Helvey opened The English Cottage in 1995 and said this past Tuesday would be the last day the store would be open. “I’m just going to do flea markets until I get rid of this stuff,” she said.
“I think people need to make a commitment to support these stores if they want them to stay open,” Radow said. “When you lose these, you lose the flavor of your city. Quilters, knitters and crocheters who travel the interstate may pull over for a meal or stop and look for a fabric or knitting store, and we need to have those and keep those choices open.”
Facing tough choices
Though the doors have been closed for a little over two months at WV Quilt in Barboursville, owner Michelle Hill has kept busy.

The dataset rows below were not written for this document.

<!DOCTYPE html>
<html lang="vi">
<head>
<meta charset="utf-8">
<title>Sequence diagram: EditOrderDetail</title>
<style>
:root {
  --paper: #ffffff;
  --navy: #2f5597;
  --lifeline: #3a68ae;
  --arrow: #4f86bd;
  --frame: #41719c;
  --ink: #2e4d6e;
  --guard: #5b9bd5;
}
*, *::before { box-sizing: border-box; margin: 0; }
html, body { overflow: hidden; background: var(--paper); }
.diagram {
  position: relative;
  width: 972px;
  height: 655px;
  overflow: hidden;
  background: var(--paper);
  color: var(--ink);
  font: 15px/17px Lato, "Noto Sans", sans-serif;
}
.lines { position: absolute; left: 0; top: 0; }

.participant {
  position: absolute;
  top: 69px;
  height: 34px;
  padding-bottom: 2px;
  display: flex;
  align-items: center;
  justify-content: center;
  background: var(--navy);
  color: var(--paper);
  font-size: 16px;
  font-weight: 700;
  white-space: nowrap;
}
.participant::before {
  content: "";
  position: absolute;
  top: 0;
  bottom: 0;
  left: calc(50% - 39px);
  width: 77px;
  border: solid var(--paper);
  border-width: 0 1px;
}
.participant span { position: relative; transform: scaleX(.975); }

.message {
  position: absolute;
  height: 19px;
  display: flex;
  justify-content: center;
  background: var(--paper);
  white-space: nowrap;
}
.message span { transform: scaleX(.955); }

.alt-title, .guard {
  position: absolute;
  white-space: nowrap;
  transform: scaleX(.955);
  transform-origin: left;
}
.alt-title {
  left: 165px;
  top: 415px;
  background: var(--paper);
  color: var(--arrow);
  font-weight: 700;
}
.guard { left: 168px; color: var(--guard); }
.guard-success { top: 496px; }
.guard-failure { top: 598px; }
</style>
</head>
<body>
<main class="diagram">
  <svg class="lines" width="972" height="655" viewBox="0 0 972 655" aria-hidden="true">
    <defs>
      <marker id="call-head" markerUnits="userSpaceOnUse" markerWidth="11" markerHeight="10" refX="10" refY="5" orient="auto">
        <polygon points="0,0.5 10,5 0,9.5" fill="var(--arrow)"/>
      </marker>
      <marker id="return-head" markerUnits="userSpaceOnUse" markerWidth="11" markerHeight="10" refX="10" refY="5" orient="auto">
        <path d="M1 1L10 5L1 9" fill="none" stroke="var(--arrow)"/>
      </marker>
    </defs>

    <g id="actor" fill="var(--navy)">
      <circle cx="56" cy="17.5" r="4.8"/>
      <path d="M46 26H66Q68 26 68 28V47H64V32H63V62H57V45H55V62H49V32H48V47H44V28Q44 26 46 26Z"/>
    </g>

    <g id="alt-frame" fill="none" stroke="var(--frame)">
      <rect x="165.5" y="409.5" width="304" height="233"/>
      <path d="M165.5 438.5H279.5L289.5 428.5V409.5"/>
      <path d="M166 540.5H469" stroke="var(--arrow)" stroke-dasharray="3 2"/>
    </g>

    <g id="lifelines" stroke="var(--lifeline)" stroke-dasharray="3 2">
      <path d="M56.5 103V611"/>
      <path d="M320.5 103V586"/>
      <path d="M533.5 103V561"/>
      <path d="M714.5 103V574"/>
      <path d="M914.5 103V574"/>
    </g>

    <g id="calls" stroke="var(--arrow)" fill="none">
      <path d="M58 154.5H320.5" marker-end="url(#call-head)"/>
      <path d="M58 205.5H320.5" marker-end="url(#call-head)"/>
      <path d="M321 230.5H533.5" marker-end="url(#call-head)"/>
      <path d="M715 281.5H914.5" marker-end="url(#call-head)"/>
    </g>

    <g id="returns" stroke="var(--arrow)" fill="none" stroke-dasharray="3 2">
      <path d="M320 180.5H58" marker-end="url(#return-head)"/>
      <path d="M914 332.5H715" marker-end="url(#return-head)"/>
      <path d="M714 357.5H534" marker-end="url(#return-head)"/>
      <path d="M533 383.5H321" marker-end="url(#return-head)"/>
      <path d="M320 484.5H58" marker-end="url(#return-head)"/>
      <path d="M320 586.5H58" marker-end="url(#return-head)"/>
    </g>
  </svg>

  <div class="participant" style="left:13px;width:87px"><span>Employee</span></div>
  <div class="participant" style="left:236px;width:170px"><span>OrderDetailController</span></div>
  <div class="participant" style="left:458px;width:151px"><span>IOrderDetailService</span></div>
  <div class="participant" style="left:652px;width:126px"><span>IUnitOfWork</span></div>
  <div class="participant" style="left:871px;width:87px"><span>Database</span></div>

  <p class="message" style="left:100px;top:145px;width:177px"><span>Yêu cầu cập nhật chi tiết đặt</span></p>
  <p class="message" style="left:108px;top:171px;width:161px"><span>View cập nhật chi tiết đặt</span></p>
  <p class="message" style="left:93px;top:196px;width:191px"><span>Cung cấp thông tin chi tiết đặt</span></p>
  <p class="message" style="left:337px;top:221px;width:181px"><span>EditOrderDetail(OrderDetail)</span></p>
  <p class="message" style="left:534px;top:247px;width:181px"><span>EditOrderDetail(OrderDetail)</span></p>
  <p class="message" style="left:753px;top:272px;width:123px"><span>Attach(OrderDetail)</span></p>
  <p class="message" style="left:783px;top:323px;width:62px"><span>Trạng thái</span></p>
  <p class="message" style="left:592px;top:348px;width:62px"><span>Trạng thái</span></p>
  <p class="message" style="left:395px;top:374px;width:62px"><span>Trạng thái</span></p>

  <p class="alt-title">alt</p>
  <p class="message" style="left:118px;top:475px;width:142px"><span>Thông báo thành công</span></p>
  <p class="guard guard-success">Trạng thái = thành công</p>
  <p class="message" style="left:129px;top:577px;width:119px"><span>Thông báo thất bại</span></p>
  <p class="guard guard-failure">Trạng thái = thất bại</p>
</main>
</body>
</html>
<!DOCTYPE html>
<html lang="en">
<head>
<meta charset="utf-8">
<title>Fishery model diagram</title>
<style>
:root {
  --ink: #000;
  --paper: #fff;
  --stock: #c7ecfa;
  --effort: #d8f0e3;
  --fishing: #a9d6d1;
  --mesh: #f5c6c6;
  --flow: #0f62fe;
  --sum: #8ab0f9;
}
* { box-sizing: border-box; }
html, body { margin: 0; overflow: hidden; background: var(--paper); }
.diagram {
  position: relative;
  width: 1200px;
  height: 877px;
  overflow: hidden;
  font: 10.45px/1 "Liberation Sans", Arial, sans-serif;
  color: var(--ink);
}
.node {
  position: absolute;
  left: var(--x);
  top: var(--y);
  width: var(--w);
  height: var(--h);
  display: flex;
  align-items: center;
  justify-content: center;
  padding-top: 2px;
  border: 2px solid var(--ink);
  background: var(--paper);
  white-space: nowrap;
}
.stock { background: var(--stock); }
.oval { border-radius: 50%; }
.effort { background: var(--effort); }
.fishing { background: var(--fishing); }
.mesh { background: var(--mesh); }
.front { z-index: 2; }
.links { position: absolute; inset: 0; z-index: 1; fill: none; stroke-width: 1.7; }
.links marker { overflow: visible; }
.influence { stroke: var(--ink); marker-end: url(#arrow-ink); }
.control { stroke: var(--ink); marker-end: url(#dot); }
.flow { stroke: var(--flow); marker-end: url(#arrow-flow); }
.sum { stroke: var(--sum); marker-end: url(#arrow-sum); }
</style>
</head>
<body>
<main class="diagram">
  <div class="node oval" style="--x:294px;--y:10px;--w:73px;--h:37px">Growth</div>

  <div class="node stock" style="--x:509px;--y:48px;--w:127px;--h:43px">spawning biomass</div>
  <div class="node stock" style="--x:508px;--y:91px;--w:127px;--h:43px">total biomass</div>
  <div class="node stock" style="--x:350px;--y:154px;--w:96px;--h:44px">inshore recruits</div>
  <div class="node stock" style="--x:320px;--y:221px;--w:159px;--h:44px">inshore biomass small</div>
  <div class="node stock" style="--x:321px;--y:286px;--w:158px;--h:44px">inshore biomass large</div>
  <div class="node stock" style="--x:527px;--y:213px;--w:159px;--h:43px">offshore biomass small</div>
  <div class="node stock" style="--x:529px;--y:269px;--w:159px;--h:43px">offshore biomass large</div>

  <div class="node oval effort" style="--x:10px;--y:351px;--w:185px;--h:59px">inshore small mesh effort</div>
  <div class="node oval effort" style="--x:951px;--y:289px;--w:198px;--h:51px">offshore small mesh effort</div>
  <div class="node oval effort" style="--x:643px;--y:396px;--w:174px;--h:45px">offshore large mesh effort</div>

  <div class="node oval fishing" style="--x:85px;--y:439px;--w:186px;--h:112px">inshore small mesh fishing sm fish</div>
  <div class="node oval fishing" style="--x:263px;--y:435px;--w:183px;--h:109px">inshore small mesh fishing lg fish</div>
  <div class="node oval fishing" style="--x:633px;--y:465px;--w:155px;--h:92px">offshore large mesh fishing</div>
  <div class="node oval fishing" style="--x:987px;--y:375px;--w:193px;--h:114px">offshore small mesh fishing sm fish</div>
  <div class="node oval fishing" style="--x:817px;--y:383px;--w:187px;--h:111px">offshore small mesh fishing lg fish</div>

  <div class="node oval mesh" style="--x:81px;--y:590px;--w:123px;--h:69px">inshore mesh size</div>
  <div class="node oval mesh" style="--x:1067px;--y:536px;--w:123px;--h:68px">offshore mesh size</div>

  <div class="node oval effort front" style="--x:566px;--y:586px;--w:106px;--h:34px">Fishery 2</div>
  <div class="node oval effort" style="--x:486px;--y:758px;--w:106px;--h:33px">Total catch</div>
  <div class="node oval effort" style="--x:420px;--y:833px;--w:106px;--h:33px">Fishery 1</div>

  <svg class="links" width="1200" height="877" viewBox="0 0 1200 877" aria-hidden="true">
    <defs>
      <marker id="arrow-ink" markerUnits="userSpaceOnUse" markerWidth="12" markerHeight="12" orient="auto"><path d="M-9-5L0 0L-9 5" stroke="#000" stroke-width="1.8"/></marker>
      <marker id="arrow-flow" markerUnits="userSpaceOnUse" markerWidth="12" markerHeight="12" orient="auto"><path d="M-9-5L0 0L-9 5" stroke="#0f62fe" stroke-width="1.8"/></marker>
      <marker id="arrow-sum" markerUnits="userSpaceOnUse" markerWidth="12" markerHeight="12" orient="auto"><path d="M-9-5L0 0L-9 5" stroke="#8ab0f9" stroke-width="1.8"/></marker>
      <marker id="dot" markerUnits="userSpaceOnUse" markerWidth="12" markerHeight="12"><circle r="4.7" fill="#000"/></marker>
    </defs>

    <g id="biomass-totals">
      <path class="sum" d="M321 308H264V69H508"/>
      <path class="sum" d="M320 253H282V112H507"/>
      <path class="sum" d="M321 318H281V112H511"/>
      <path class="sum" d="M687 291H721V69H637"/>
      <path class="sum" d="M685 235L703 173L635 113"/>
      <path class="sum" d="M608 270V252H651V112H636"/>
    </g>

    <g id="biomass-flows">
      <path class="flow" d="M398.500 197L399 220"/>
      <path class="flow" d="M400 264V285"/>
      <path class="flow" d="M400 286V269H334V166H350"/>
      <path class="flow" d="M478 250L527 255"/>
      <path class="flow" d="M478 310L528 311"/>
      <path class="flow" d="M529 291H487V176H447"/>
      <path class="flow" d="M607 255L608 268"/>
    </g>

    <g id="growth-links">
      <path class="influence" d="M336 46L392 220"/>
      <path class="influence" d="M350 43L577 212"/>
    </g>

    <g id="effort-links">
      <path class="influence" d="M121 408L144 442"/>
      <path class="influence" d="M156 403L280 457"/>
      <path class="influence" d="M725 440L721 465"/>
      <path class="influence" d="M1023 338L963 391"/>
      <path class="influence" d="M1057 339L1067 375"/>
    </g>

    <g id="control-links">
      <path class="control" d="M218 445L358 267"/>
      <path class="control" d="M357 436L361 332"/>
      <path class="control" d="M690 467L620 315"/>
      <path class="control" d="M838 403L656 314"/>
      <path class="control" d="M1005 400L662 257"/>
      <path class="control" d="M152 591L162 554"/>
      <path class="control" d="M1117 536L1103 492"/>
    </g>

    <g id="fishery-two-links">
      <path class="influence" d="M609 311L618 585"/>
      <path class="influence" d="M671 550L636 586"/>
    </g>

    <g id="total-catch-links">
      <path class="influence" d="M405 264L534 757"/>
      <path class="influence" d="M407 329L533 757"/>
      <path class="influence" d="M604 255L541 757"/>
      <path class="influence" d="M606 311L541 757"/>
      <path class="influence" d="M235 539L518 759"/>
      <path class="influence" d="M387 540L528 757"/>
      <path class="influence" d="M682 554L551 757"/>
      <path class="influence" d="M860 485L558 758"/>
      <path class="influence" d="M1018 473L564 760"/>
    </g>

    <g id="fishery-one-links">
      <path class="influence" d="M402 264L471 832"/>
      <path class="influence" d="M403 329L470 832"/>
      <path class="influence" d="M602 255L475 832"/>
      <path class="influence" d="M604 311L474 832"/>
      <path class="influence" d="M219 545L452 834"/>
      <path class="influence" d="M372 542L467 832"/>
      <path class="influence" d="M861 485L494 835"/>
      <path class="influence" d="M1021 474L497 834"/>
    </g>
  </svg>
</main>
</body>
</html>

Hill, who has operated the craft store since 1999, said she is at high-risk for contracting coronavirus. As is her sister, Gloria, who has kept Hill company throughout the pandemic.
“With no income coming in, it’s been rough,” Hill said. “I’m trying to stay positive throughout the whole thing, but there are days where I get so blue that I want to stay in bed and keep the covers over my face. But I’ve got wonderful support; Gloria, my sister, has been with me since all this started.”
Hill said she closed her doors after customers continued to visit without wearing face masks to protect themselves and others.
“Surprisingly, a lot of people do not do social distancing,” Hill said. “I understand people coming in here who need a mask, but just to come in and shop and not have a mask ... that’s when I closed.”
It wasn’t an easy decision for Hill, but it was necessary.
“I had a lot of people who didn’t understand the severity [of the situation]. That’s their choice, but my choice is to protect myself and my family and my customers who drop in to say hi to me,” Hill said.
For Hill, 62, who has worked full time since she was 14, slowing down was an overwhelming adjustment.
“I couldn’t stay home,” Hill said. “Breaking the cycle of my routine after 45 years of going to work every day was emotionally too much. I had to go somewhere, so I came to the store and locked the door.
“I’ve been trying to keep myself busy and help others,” she said. “They’re going through a whole lot of a worse time than me. I’m trying to keep my neighbors in masks.”
Hill, her associates and her customers have been making masks for the United Way through a grant given to the Lesage Lions Club, of which she is a member.
“We made 1,500 on the first round,” Hill said. “I had to find the volunteers, and I did. We had a lot the first time around, 25 to 30 people.”
The process took about two-and-a-half to three weeks, she said, adding they were able to produce between 100 and 200 masks per day, depending on the amount of phone traffic.
Taking the occasional break was necessary, but she said the team “had a good system going.”
On average, it takes 38 minutes to make each mask, she said.
Now faced with the decision to reopen on her own terms, Hill said she is at a fork in the road as she debates reopening or retiring.
“Do I want to retire, sell out and say goodbye?” Hill said. “It’s a passion of mine, and I’ve got a wonderful clientele that I’ve built up with long-arm machines and classes. We were gung-ho when this happened, but I’m not ready to open.”
The experience has been traumatic, she said.
“I know financially I’ll survive, but emotionally, I’ll have to think about it,” Hill said. “I worked seven days a week up until two or three years ago. I’m a worker, and this emotionally hit me. … It’s an emotional blow that’s indescribable, but I know I’m not alone.”
While she decides what’s best for herself and WV Quilt, she continues serving her community by making an additional 1,500 masks for various organizations in the area, including Branches Domestic Violence Shelter, Harmony House and Prestera Center.
For now, Hill said she’s seeking volunteers to help with the remaining masks, and donations will be accepted in plastic bags for the organizations to pick up, or to be delivered. Prospective volunteers may contact the shop at 304-544-4383.